- Problem statement -
Which lines in the records below contain the word "font"? Return each of them.

- Data records -
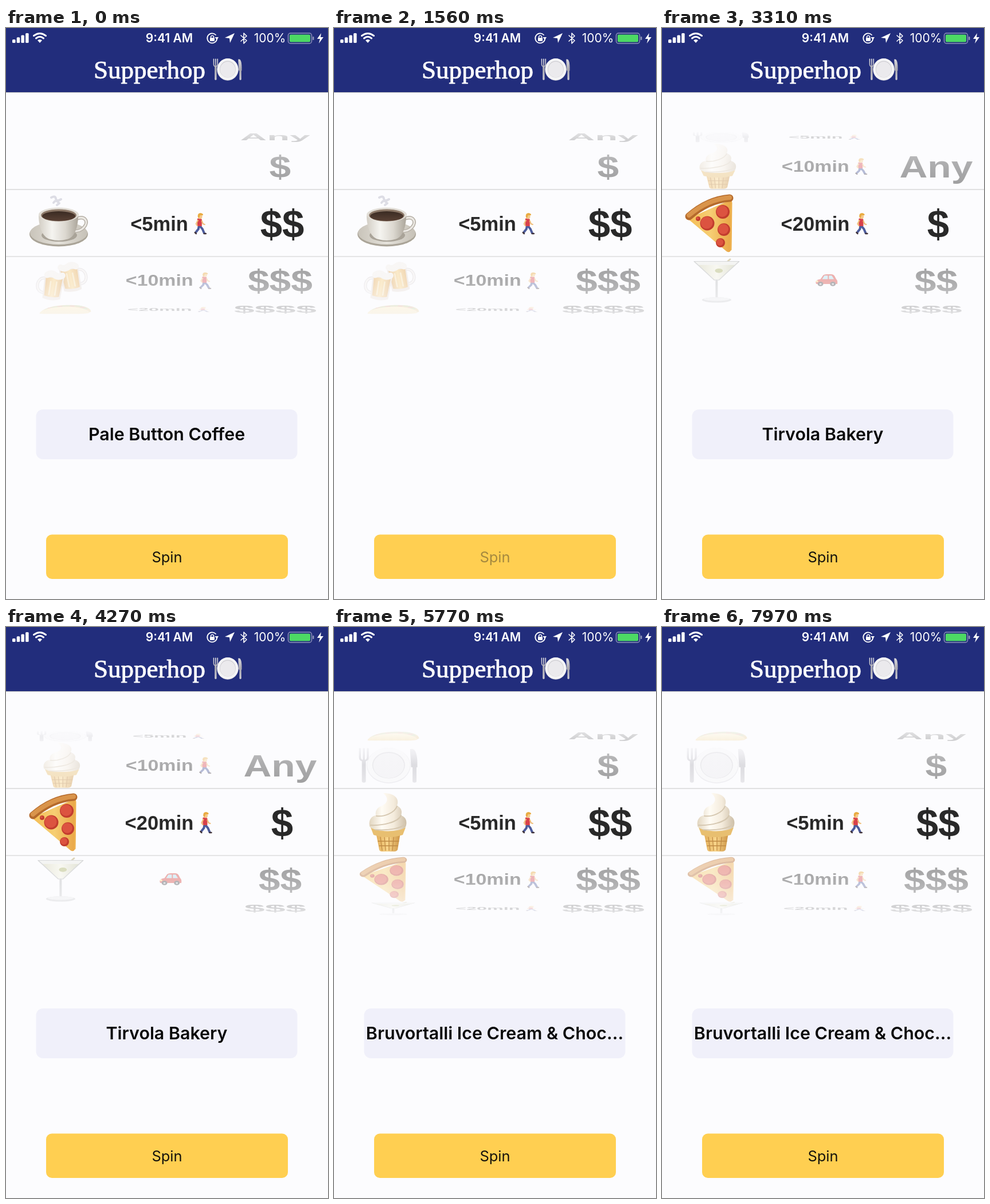
Animation, 562 px wide and 997 px high, one loop 8.07 s. Source, as an HTML page with a canvas:

```html
<!DOCTYPE html>
<html lang="en">
<head>
<meta charset="utf-8">
<title>Picker</title>
<style>
  html, body { margin: 0; width: 100%; height: 100%; overflow: hidden; background: #fcfcfe; }
  canvas { display: block; }
</style>
</head>
<body>
<canvas id="stage" width="562" height="997"></canvas>
<script>
const g = document.getElementById('stage').getContext('2d');
const LOOP = 8070, ROLL = 600, STAGGER = 32;
const MID = 341, RADIUS = 165, STEP = 38 * Math.PI / 180;
const BG = '#fcfcfe';

// Drawing helpers
function fill(color, d) { g.fillStyle = color; g.fill(new Path2D(d)); }
function line(color, width, d) {
  g.strokeStyle = color;
  g.lineWidth = width;
  g.lineCap = g.lineJoin = 'round';
  g.stroke(new Path2D(d));
}
function oval(color, x, y, rx, ry = rx) {
  g.fillStyle = color;
  g.beginPath();
  g.ellipse(x, y, rx, ry, 0, 0, 7);
  g.fill();
}
function box(color, x, y, w, h, r = 0) {
  g.fillStyle = color;
  g.beginPath();
  g.roundRect(x, y, w, h, r);
  g.fill();
}
function text(str, x, y, font, color, align = 'center') {
  g.font = font;
  g.fillStyle = color;
  g.textAlign = align;
  g.fillText(str, x, y);
}
function at(x, y, sx, sy, draw, turn = 0) {
  g.save();
  g.translate(x, y);
  g.rotate(turn);
  g.scale(sx, sy);
  draw();
  g.restore();
}
function ramp(x1, y1, x2, y2, ...colors) {
  const grad = g.createLinearGradient(x1, y1, x2, y2);
  colors.forEach((c, i) => grad.addColorStop(i / (colors.length - 1), c));
  return grad;
}

// Pictures, each about 100 px wide around its centre
function coffee() {
  oval('#aaa498', 0, 19, 51, 21.5);
  oval(ramp(-50, 0, 50, 0, '#c9c4ba', '#e4e1da', '#c6c1b7'), 0, 17, 50, 20);
  oval('#a9a398', 1, 21, 31, 11);
  line('#b5afa5', 6, 'M31 -8C46 -14 53 -3 44 7C40 12 32 14 26 14');
  line('#ece9e4', 3, 'M31 -8C46 -14 53 -3 44 7C40 12 32 14 26 14');
  fill(ramp(-35, 0, 35, 0, '#d3cec5', '#f5f4f0', '#dcd8d0', '#a9a398'),
    'M-35 -14C-35 8 -27 26 -14 28Q0 32 14 28C27 26 34 8 34 -14Z');
  oval('#e2ded7', 0, -15, 35, 12.5);
  oval('#8d7969', 0, -14, 31, 10.5);
  oval(ramp(0, -24, 0, -4, '#352720', '#594135'), 0, -12.5, 29, 8.5);
  line('#dddde5', 4, 'M-13 -45Q-6 -49 -5 -43T4 -42M-9 -36Q-5 -42 -1 -37M-3 -32L1 -35');
}
function mug() {
  line('#d8d3d6', 6, 'M-18 -12C-36 -14 -37 17 -18 17');
  line('#f4f1ee', 3, 'M-18 -12C-36 -14 -37 17 -18 17');
  fill('#e4d9cf', 'M-20 -23H20L18 28Q0 34 -18 28Z');
  fill(ramp(-16, 0, 16, 0, '#e2a44c', '#f8d07c', '#dc9d48'), 'M-17 -14H17L15 23Q0 27 -15 23Z');
  line('#f7dfaa', 3, 'M-6 -6V20M6 -6V20');
  line('#f3efe9', 13, 'M-15 -19Q-8 -25 0 -20T15 -20');
}
function beers() {
  at(17, -9, -.88, 1.12, mug, -.16);
  at(-13, 10, .88, 1.12, mug, .12);
}
function taco() {
  fill('#dcb35c', 'M-47 28C-42 -13 -17 -36 11 -34C35 -32 47 -12 48 17Q43 29 26 30Z');
  line('#a3ba70', 8, 'M-36 4Q-24 -22 3 -28T38 -5');
  for (const [x, y] of [[-28, -9], [-10, -22], [13, -26], [32, -15]]) oval('#d98468', x, y, 5);
  fill(ramp(0, -20, 0, 34, '#ffe69c', '#edc872'),
    'M-48 30C-43 -3 -20 -22 4 -20C29 -19 44 4 45 25Q42 34 25 34H-40Q-47 34 -48 30Z');
}
function plate() {
  const metal = ramp(0, -38, 0, 38, '#dedde2', '#a9a8b0', '#cccbd1');
  oval('#dddce1', 0, 1, 39, 40);
  oval('#f5f5f6', 0, 0, 38, 39);
  oval('#cdccd1', 0, 0, 29, 30);
  oval('#ebeaed', 0, 1, 27.5, 28.5);
  line(metal, 3.5, 'M-51 -37V-18Q-51 -10 -44 -10T-37 -18V-37M-44 -37V-10');
  line(metal, 7, 'M-44 -9V36');
  fill(metal, 'M38 -36Q50 -41 51 -8V5H40Z');
  line(metal, 7, 'M46 3V36');
}
function cone() {
  fill(ramp(-22, 0, 25, 0, '#dfa750', '#f8d58b', '#cb9243'), 'M-20 12H25L19 48Q17 51 13 51H-8Q-12 51 -13 48Z');
  line('#c08b44', 1.3, 'M-11 26L-8 49M-4 26L-2 49M4 26V49M12 26L10 49M-15 33H21M-13 41H19');
  fill('#e8bf70', 'M-28 9Q2 20 33 9L28 22Q2 30 -23 22Z');
  fill(ramp(-30, 0, 34, 0, '#e2d6c0', '#fffcf5', '#f4ebdc', '#cdbfa8'),
    'M-30 7C-32 -5 -26 -11 -19 -12C-21 -22 -14 -27 -8 -29C2 -34 4 -42 -6 -51C13 -51 23 -42 18 -29C27 -25 27 -17 25 -12C35 -9 36 1 33 8C25 18 -23 18 -30 7Z');
  line('#d5c7b0', 2, 'M-18 -11C-4 -9 14 -17 18 -28M-28 5C-8 6 20 0 25 -12M-20 13C4 15 26 10 32 3');
}
function pizza() {
  fill(ramp(-45, 0, 30, 0, '#f4bd55', '#f6ce73', '#e9a546'), 'M-47 -8L30 -42L29 45Q26 55 17 46Z');
  line('#b56a2c', 13, 'M-45 -12Q-12 -41 26 -44');
  line('#d9944b', 8, 'M-45 -14Q-12 -42 26 -45');
  for (const [x, y, r] of [[-13, 0, 12.5], [14, -20, 12], [16, 11, 11], [10, 34, 8], [-29, -8, 4]]) {
    oval('#c23c2e', x, y, r);
    oval('#dc5340', x - 1, y - 1, r - 2);
  }
  line('#eeb14e', 3, 'M29 -36L28 46');
}
function cocktail() {
  line('#b6a465', 3, 'M24 -48L-4 -16');
  fill('#e9eae4', 'M-40 -43H40L5 0H-5Z');
  fill(ramp(-30, 0, 30, 0, '#d3d2b2', '#f2f1df', '#c6c8a8'), 'M-33 -35H33L4 -2H-4Z');
  oval('#a9b064', 4, -22, 7, 5);
  line('#a9abab', 1.5, 'M-40 -43H40L4 -1H-4Z');
  line('#b5b7b8', 4, 'M0 0V42');
  oval('#b9bbbd', 0, 44, 26, 6);
  oval('#e3e4e5', 0, 42, 23, 4);
}
function car() {
  fill('#d53b35', 'M-19 2Q-17 -2 -11 -3L-6 -12Q-4 -14 0 -14H8Q12 -14 14 -10L17 -3Q20 0 19 8H-18Q-20 7 -19 2Z');
  fill('#aee0ee', 'M-8 -3L-4 -11H2V-3ZM4 -3V-11H9L13 -3Z');
  for (const x of [-11, 11]) {
    oval('#39383d', x, 8, 5);
    oval('#c5c5c9', x, 8, 2);
  }
  oval('#ffdf75', -17, 2, 2);
}
function walker() {
  line('#4d5c9c', 4, 'M-2 4L3 10L6 17M-3 4L-4 10L-8 15');
  line('#40333b', 2.5, 'M6 18H9M-10 16L-8 18');
  fill('#d8414a', 'M-6 -8Q-2 -10 2 -7L2 5H-6Z');
  line('#f0bd79', 2.2, 'M-5 -5L-8 1L-6 4M2 -4L4 1L7 2');
  oval('#f5c98a', -1, -12, 3.8, 4.5);
  fill('#e9ac42', 'M-5 -11Q-6 -18 0 -18Q5 -17 4 -14L-1 -14L-3 -9Z');
}

const walk = label => () => {
  g.font = 'bold 34.5px "Liberation Sans", Arial, sans-serif';
  const half = g.measureText(label).width / 2;
  text(label, -half - 20, 12.5, g.font, '#292929', 'left');
  at(half + 2, 0, 1, 1, walker);
};
const price = label => () =>
  text(label, 0, 25, 'bold 69px "Liberation Sans", Arial, sans-serif', '#292929');

const columns = [
  { x: 92, rows: [coffee, beers, taco, plate, cone, pizza, cocktail] },
  { x: 287.5, rows: [walk('<5min'), walk('<10min'), walk('<20min'), car] },
  { x: 482, rows: ['Any', '$', '$$', '$$$', '$$$$'].map(price) }
];
const spins = [
  { start: 1570, from: [0, 0, 2], to: [7, 5, 6] },
  { start: 2600, from: [0, 1, 1], to: [5, 2, 1] },
  { start: 4723, from: [5, 2, 1], to: [11, 8, 7] }
];
const places = ['Pale Button Coffee', 'St. Ovrin Coffee At TULV',
  'Tirvola Bakery', 'Bruvortalli Ice Cream & Choc...'];

function drawColumn({ x, rows }, pos, wraps) {
  const n = rows.length;
  for (let i = Math.ceil(pos - 2.3); i <= pos + 2.3; i++) {
    if (!wraps && (i < 0 || i >= n)) continue;
    const angle = (i - pos) * STEP, depth = Math.cos(angle);
    const s = 1 / (1 + .085 * (1 - depth));
    at(281 + (x - 281) * s, MID + RADIUS * Math.sin(angle) * s, s, s * depth, rows[(i + n) % n]);
  }
}

function drawWheels(t, spin) {
  g.save();
  g.beginPath();
  g.rect(0, 179, 562, 325);
  g.clip();
  columns.forEach((col, i) => {
    const from = spin.from[i], to = spin.to[i];
    const u = Math.min(1, Math.max(0, (t - spin.start - STAGGER * (2 - i)) / ROLL));
    const moving = u > 0 && u < 1 && from !== to;
    const pos = u < 1 ? from + (to - from) * (1 - (1 - u) ** 3) : to % col.rows.length;
    drawColumn(col, pos, moving);
  });
  // Fade everything outside the selected band
  for (const [edge, band] of [[179, 282], [504, 399]]) {
    const veil = g.createLinearGradient(0, edge, 0, band);
    for (const [stop, a] of [[0, .9], [.15, .8], [.55, .63], [1, .54]])
      veil.addColorStop(stop, `rgba(252,252,254,${a})`);
    box(veil, 0, Math.min(edge, band), 562, Math.abs(band - edge));
  }
  g.restore();
  box('#c8c8c8', 0, 281.5, 562, 1);
  box('#d0d0d0', 0, 398.5, 562, 1);
}

function drawHeader() {
  const white = '#fff', ui = 'Inter, Roboto, sans-serif';
  box('#222d7c', 0, 0, 562, 112);
  box('#b0b1b8', 0, 112, 562, 1);
  for (let i = 0; i < 4; i++) {
    const h = 6 + i * 3.7;
    box(white, 11 + i * 7.7, 26 - h, 5.5, h, 1.5);
  }
  fill(white, 'M59 26L55 21.5Q59 18.5 63 21.5Z');
  line(white, 3, 'M52.5 18Q59 12.5 65.5 18M48.5 13.5Q59 5.5 69.5 13.5');
  text('9:41 AM', 285, 25, `600 21px ${ui}`, white);
  line(white, 1.8, 'M366 12A8.5 8.5 0 1 0 368 20');
  fill(white, 'M364.5 16H371L368 21Z');
  box(white, 356, 17, 8, 6, 1);
  line(white, 1.5, 'M357.5 17V15Q360 11.5 362.5 15V17');
  fill(white, 'M399 9L391 26L390 18L382 17Z');
  line(white, 1.6, 'M410 13L420 22L415 27V9L420 14L410 23');
  text('100%', 460.5, 25, `400 21px ${ui}`, white);
  g.strokeStyle = '#8c93b8';
  g.lineWidth = 1.5;
  g.beginPath();
  g.roundRect(492.5, 9, 41, 18, 4);
  g.stroke();
  box('#4cd964', 495, 11.5, 36, 13, 2);
  box('#8c93b8', 535, 15, 2.5, 6, 1);
  fill(white, 'M550 9L543 19H548L546 27L554 16H549Z');

  const serif = '45px "Liberation Serif", "Times New Roman", serif';
  text('Supperhop', 153, 88, serif, white, 'left');
  g.strokeStyle = white;
  g.lineWidth = .9;
  g.strokeText('Supperhop', 153, 88);
  at(387, 72, .48, .48, plate);
}

function draw(t) {
  const last = spins.filter(s => t >= s.start - 60).length;
  const spin = spins[Math.max(0, last - 1)];
  const busy = last > 0 && t < spin.start + ROLL + 2 * STAGGER;

  box(BG, 0, 0, 562, 997);
  drawHeader();
  drawWheels(t, spin);
  if (!busy) {
    box('#f0f0fa', 52.5, 666, 456, 87, 12);
    text(places[last], 280.5, 720, '600 30.4px Inter, Roboto, sans-serif', '#080808');
  }
  box('#ffcf51', 70, 884.5, 422, 77.5, 10);
  text('Spin', 281, 933, '400 25.5px Inter, Roboto, sans-serif', busy ? '#a5893f' : '#15130c');
}

const begin = performance.now();
function tick() {
  draw((performance.now() - begin) % LOOP);
  requestAnimationFrame(tick);
}
tick();
</script>
</body>
</html>
```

- Answer to the problem -
function text(str, x, y, font, color, align = 'center') {
  g.font = font;
  g.font = 'bold 34.5px "Liberation Sans", Arial, sans-serif';
  text(label, -half - 20, 12.5, g.font, '#292929', 'left');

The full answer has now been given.